[Rendered images with source text]
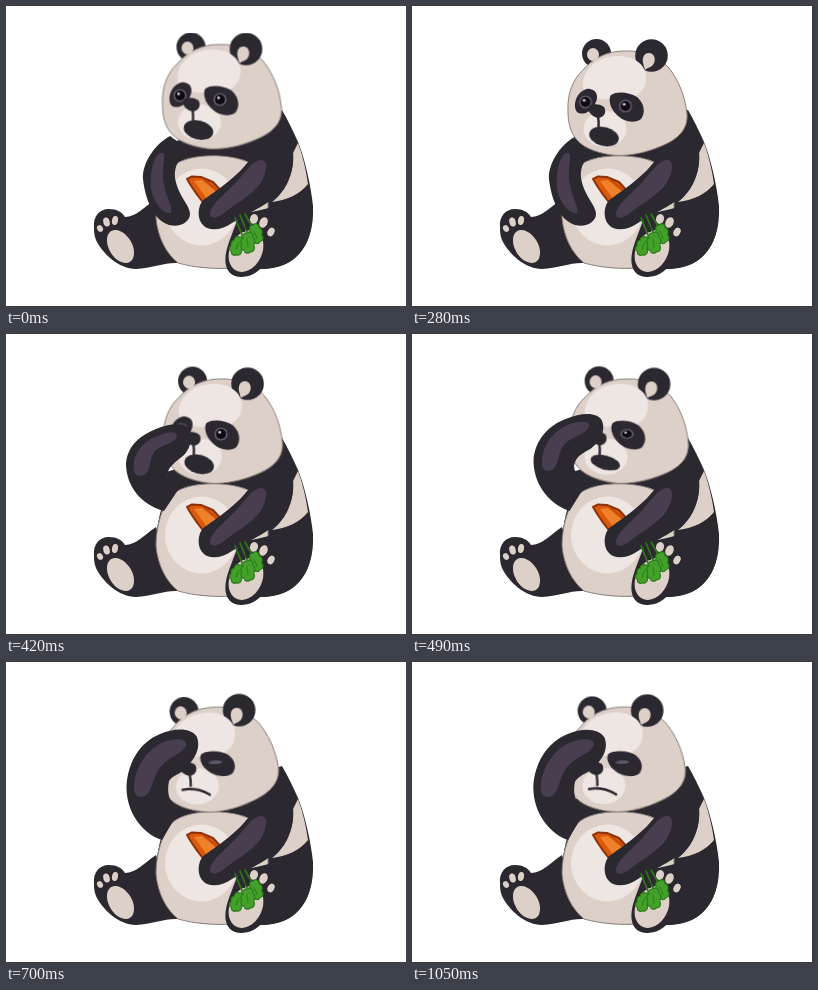
These frames come from a looping animation (400 by 300 pixels, 1.12 s). An HTML page without scripts:

```html
<!DOCTYPE html>
<html lang="en">
<head>
<meta charset="utf-8">
<title>Panda facepalm</title>
<style>
html, body { margin: 0; width: 100%; height: 100%; overflow: hidden; background: #fff; }
svg { display: block; width: 100vw; height: 100vh; }
.dark { fill: #2b2830; }
.cream { fill: #ddd0c9; }
.light { fill: #ede6e3; }
.sheen { fill: #493e4f; }
.edge { stroke: #8b807b; stroke-width: 1; }
.line { fill: none; stroke: #2b2830; stroke-width: 2.4; stroke-linecap: round; }

.head, .patch, .eye, .pupil, .gape, .frown, .rest, .raised, .raised path {
  animation: 1120ms step-end infinite;
}
.patch, .eye, .gape { transform-box: fill-box; transform-origin: center; }
.head { transform-origin: 215px 150px; animation-name: nod; }
.patch { animation-name: squint; }
.eye { animation-name: lid; }
.pupil, .rest { animation-name: hide; }
.gape { animation-name: shut; }
.frown { animation-name: frown; }
.pupil { animation-name: pupil; }
.raised { animation-name: raised; }
.raised .dark { animation-name: lift; }
.raised .sheen { animation-name: lift-sheen; }

/* the pose advances every 70 ms, one sixteenth of the loop */
@keyframes nod {
  0% { transform: translate(.5px, -6.5px) rotate(0deg); animation-timing-function: steps(4); }
  25% { transform: translate(0px, 0px) rotate(0deg); animation-timing-function: steps(2); }
  37.5% { transform: translate(1px, 0px) rotate(.6deg); animation-timing-function: steps(2); }
  50% { transform: translate(0px, 0px) rotate(1.8deg); animation-timing-function: steps(2); }
  62.5% { transform: translate(0px, 0px) rotate(-3.6deg); animation-timing-function: steps(6); }
  100% { transform: translate(0px, 0px) rotate(-2.2deg); }
}
@keyframes squint {
  0%, 37.5% { transform: scaleY(1); }
  43.75% { transform: scaleY(.98); }
  50% { transform: scaleY(.95); }
  56.25%, 100% { transform: translateY(.5px) scaleY(.88); }
}
@keyframes lid {
  0%, 37.5% { transform: scaleY(1); }
  43.75% { transform: scaleY(.75); }
  50% { transform: scaleY(.5); }
  56.25%, 100% { transform: translate(-1px, 0) scaleY(.27); }
}
@keyframes pupil {
  0% { visibility: visible; }
  56.25%, 100% { visibility: hidden; }
}
@keyframes shut {
  0%, 37.5% { transform: translateY(0) scaleY(1); visibility: visible; }
  43.75% { transform: translateY(-1.5px) scaleY(.75); }
  50% { transform: translateY(-3.5px) scaleY(.38); visibility: visible; }
  56.25%, 100% { visibility: hidden; }
}
@keyframes frown {
  0% { visibility: hidden; }
  56.25%, 100% { visibility: visible; }
}
@keyframes hide {
  0% { visibility: visible; }
  31.25%, 100% { visibility: hidden; }
}
@keyframes raised {
  0% { visibility: hidden; }
  31.25%, 100% { visibility: visible; }
}
@keyframes lift {
  0%, 31.25% { d: path("M158 179C142 184 127 178 124 160C122 146 130 137 142 132C153 126 167 122 173 129C179 138 174 149 167 152C164 153 162 148 164 147C167 149 172 150 176 150Z"); }
  37.5% { d: path("M158 177C140 172 122 158 120 132C120 112 135 101 150 95C162 90 176 88 182 94C187 102 185 114 178 121C170 128 162 132 161 142C163 148 172 150 176 150Z"); animation-timing-function: steps(2); }
  50% { d: path("M157 177C140 170 123 150 123 124C124 100 140 80 160 74C172 69 189 67 196 76C203 88 192 100 180 108C172 110 165 112 163 122C162 134 166 142 173 149Z"); animation-timing-function: steps(2); }
  62.5% { d: path("M156 178C138 172 120 152 120.500 124C122 100 134 80 154 72C170 65 186 66 191 75C195 87 189 97 178 108C174 112 167 113 163 119C160 134 165 142 173 149Z"); animation-timing-function: steps(6); }
  100% { d: path("M156 178C139 172 121 152 121.500 124C123 100 136 80 156 72C172 65 188 67 193 76C197 88 191 98 179 108C174 112 167 113 163 120C160 134 165 142 173 149Z"); }
}
@keyframes lift-sheen {
  0%, 31.25% { d: path("M131 160C128 150 136 143 146 139C156 134 164 133 164 138C162 144 152 147 147 153C144 160 146 167 141 168C135 169 132 166 131 160Z"); }
  37.5% { d: path("M128 135C126 120 138 106 152 102C162 97 171 97 171 102C169 110 156 110 149 117C143 124 145 138 138 141C132 143 128 141 128 135Z"); animation-timing-function: steps(2); }
  50% { d: path("M132 122C133 105 146 84 165 78C178 75 186 78 183 83C178 92 162 94 154 106C148 116 148 128 141 131C135 133 131 130 132 122Z"); animation-timing-function: steps(2); }
  62.5% { d: path("M128 126C128 107 141 85 161 79C173 75 182 78 180 84C175 93 161 95 153 107C146 117 146 130 139 134C132 137 128 133 128 126Z"); animation-timing-function: steps(6); }
  100% { d: path("M129 126C129 107 142 85 163 79C175 75 184 78 182 84C177 93 162 95 154 107C147 117 147 130 140 134C133 137 129 133 129 126Z"); }
}
</style>
</head>
<body>
<svg viewBox="0 0 400 300" xmlns="http://www.w3.org/2000/svg">
  <defs>
    <path id="leaf" d="M0 0C4-2 7 1 6 5C9 8 8 12 6 14C8 18 5 22 2 21C-1 24-5 22-5 19C-9 18-9 14-7 12C-9 9-7 6-5 5C-6 2-3-1 0 0Z"/>
  </defs>

  <!-- left leg -->
  <path class="dark" d="M88 221C87 211 93 203 103 203C111 203 116 206 119 211C130 211 138 201 150 193L172 257C160 256 146 262 130 263C113 263 96 247 90 234C88 229 88 225 88 221Z"/>
  <g class="cream">
    <ellipse cx="114.500" cy="240.500" rx="11.500" ry="18" transform="rotate(-31 114.500 240.500)"/>
    <ellipse cx="94" cy="222.500" rx="2.800" ry="3.600" transform="rotate(-30 94 222.500)"/>
    <ellipse cx="100.500" cy="216" rx="3.200" ry="4.600" transform="rotate(-15 100.500 216)"/>
    <ellipse cx="109" cy="214.500" rx="3" ry="4.600" transform="rotate(10 109 214.500)"/>
  </g>

  <!-- torso -->
  <path class="dark" d="M160 138L276 104C282 114 287 125 292 136C299 153 305 180 307 200C308 222 302 238 293 248C284 258 272 262 258 263L200 262C165 255 150 235 150 212C150 190 156 168 164 154Z"/>
  <path class="cream edge" d="M166 161C156 172 150 192 150 212C152 232 160 247 172 257C190 262 208 263 225 262L262 225V180L242 156C222 147 180 147 166 161Z"/>
  <ellipse class="light" cx="195.500" cy="201" rx="36.500" ry="38.500"/>
  <path class="cream" d="M292 137C297 150 300 164 302 178C294 188 282 194 266 196C282 184 288 165 287 147Z"/>
  <path class="dark" d="M236 209C255 203 288 199 303 179C309 205 308 232 293 248C284 258 272 262 255 263H235Z"/>

  <!-- carrot root -->
  <path d="M181 173L186 170.500L195 171L207 176L218 188L203 203Q190 189 181 173Z" fill="#d9590d" stroke="#8f3208" stroke-width="2" stroke-linejoin="round"/>
  <path d="M188 175L196 174L213 188L204 197Z" fill="#f08128"/>
  <path d="M196 172Q203 177 215 188" fill="none" stroke="#b8480c" stroke-width="1.500"/>

  <!-- right arm -->
  <path class="dark" d="M242 156C233 168 216 181 200 192C192 196 190 212 197 219C203 226 216 224 226 217C240 208 253 203 264 195C281 184 289 165 287 146L270 135Z"/>
  <path class="sheen" d="M204 207C206 197 222 186 232 174C240 165 248 153 256 154C263 156 260 169 254 178C245 190 229 198 218 207C211 213 203 213 204 207Z"/>

  <g class="rest">
    <path class="dark" d="M164 130C146 140 136 160 137 173C139 192 147 214 163 219C174 222 184 216 184 208C184 199 172 190 169 172C168 160 172 152 186 146Z"/>
    <path class="sheen" d="M154 147C146 152 143 172 146 187C150 200 158 208 165 207C168 203 158 188 157 172C156 160 160 150 157 147Z"/>
  </g>

  <g class="head">
    <circle class="dark" cx="184.500" cy="47.500" r="14.500"/>
    <path class="cream edge" d="M156 105C155 88 161 73 171 64C181 52 196 45 212 45C232 44 248 52 257 62C267 75 273 90 275 108C276 122 268 133 247 141C235 146 220 149.500 206 149.500C188 148.500 172 142 166 135C158 127 156 116 156 105Z"/>
    <ellipse class="cream" cx="181" cy="48.500" rx="6" ry="6.500"/>
    <circle class="dark" cx="239.500" cy="49.500" r="16.300"/>
    <path class="cream" d="M231 57C230 50 233 47 237 47C242 47 244 53 242 57C240 62 236 61 233 64Z"/>
    <path class="light" d="M171 80C170 64 185 50 206 50C224 50 235 60 234 73C233 88 219 95 204 94C185 93 173 92 171 80Z"/>
    <ellipse class="light" cx="193" cy="123" rx="21.500" ry="18"/>
    <path class="dark" d="M178 83C185 84 187 91 183 98C180 106 170 110 165 106C161 101 163 91 169 86C172 84 175 82 178 83Z"/>
    <path class="dark patch" d="M199 89C205 85 217 86 225 91C232 97 234 106 229 113C223 118 211 116 204 108C198 102 196 93 199 89Z"/>
    <g id="eye" transform="translate(213.500 100)">
      <g class="eye">
        <circle r="6.600" fill="#5f5668"/>
        <g class="pupil">
          <circle r="4.900" fill="#0e0c12"/>
          <circle cx="-1.400" cy="-1.800" r="1.500" fill="#b9b3c0"/>
        </g>
      </g>
    </g>
    <use href="#eye" x="-40" y="-4"/>
    <path class="dark" d="M177 100C181 97 189 98 192 101C195 106 192 112 186 112C180 111 174 104 177 100Z"/>
    <path class="line" d="M186 110Q187 116 186.500 122"/>
    <g transform="translate(192 130.500) rotate(14)"><ellipse class="dark gape" rx="15" ry="9.500"/></g>
    <path class="line frown" d="M178 125.500Q192 123 205 132"/>
  </g>

  <g class="raised">
    <path class="dark" d="M158 177C140 172 122 158 120 132C120 112 135 101 150 95C162 90 176 88 182 94C187 102 185 114 178 121C170 128 162 132 161 142C163 148 172 150 176 150Z"/>
    <path class="sheen" d="M128 135C126 120 138 106 152 102C162 97 171 97 171 102C169 110 156 110 149 117C143 124 145 138 138 141C132 143 128 141 128 135Z"/>
  </g>

  <!-- right foot -->
  <path class="dark" d="M232 212C242 204 262 203 268 210C273 217 270 227 266 236C263 248 260 259 252 265C244 272 230 273 224 267C217 260 219 247 223 236Z"/>
  <g class="cream">
    <ellipse cx="240" cy="245" rx="16" ry="22" transform="rotate(27 240 245)"/>
    <ellipse cx="248" cy="213" rx="4" ry="5" transform="rotate(15 248 213)"/>
    <ellipse cx="257.500" cy="216.500" rx="4" ry="5.500" transform="rotate(25 257.500 216.500)"/>
    <ellipse cx="265" cy="226" rx="3.300" ry="4.500" transform="rotate(30 265 226)"/>
  </g>

  <!-- carrot greens -->
  <path d="M229 212L236 229M234 209L241 226M239 208L247 222" fill="none" stroke="#2c7419" stroke-width="1.800" stroke-linecap="round"/>
  <path d="M236 220L238 226M240 219L243 224" fill="none" stroke="#2b2830" stroke-width="3"/>
  <g fill="#43a029" stroke="#2a7a1a" stroke-width="1.300">
    <use href="#leaf" transform="translate(247 219) rotate(-18) scale(.85)"/>
    <use href="#leaf" transform="translate(233.500 231) rotate(14) scale(.85)"/>
    <use href="#leaf" transform="translate(241 227) rotate(-6) scale(.9)"/>
  </g>
  <path d="M233 236L230 243M241 233L242 241M248 225L251 232" fill="none" stroke="#2f861d" stroke-width="1.300" stroke-linecap="round"/>
</svg>
</body>
</html>
```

• WHAT YOU WILL DO: Copy all the lines above that hold the string "scaleY".

• RESULT OF THE TASK:
  0%, 37.5% { transform: scaleY(1); }
  43.75% { transform: scaleY(.98); }
  50% { transform: scaleY(.95); }
  56.25%, 100% { transform: translateY(.5px) scaleY(.88); }
  0%, 37.5% { transform: scaleY(1); }
  43.75% { transform: scaleY(.75); }
  50% { transform: scaleY(.5); }
  56.25%, 100% { transform: translate(-1px, 0) scaleY(.27); }
  0%, 37.5% { transform: translateY(0) scaleY(1); visibility: visible; }
  43.75% { transform: translateY(-1.5px) scaleY(.75); }
  50% { transform: translateY(-3.5px) scaleY(.38); visibility: visible; }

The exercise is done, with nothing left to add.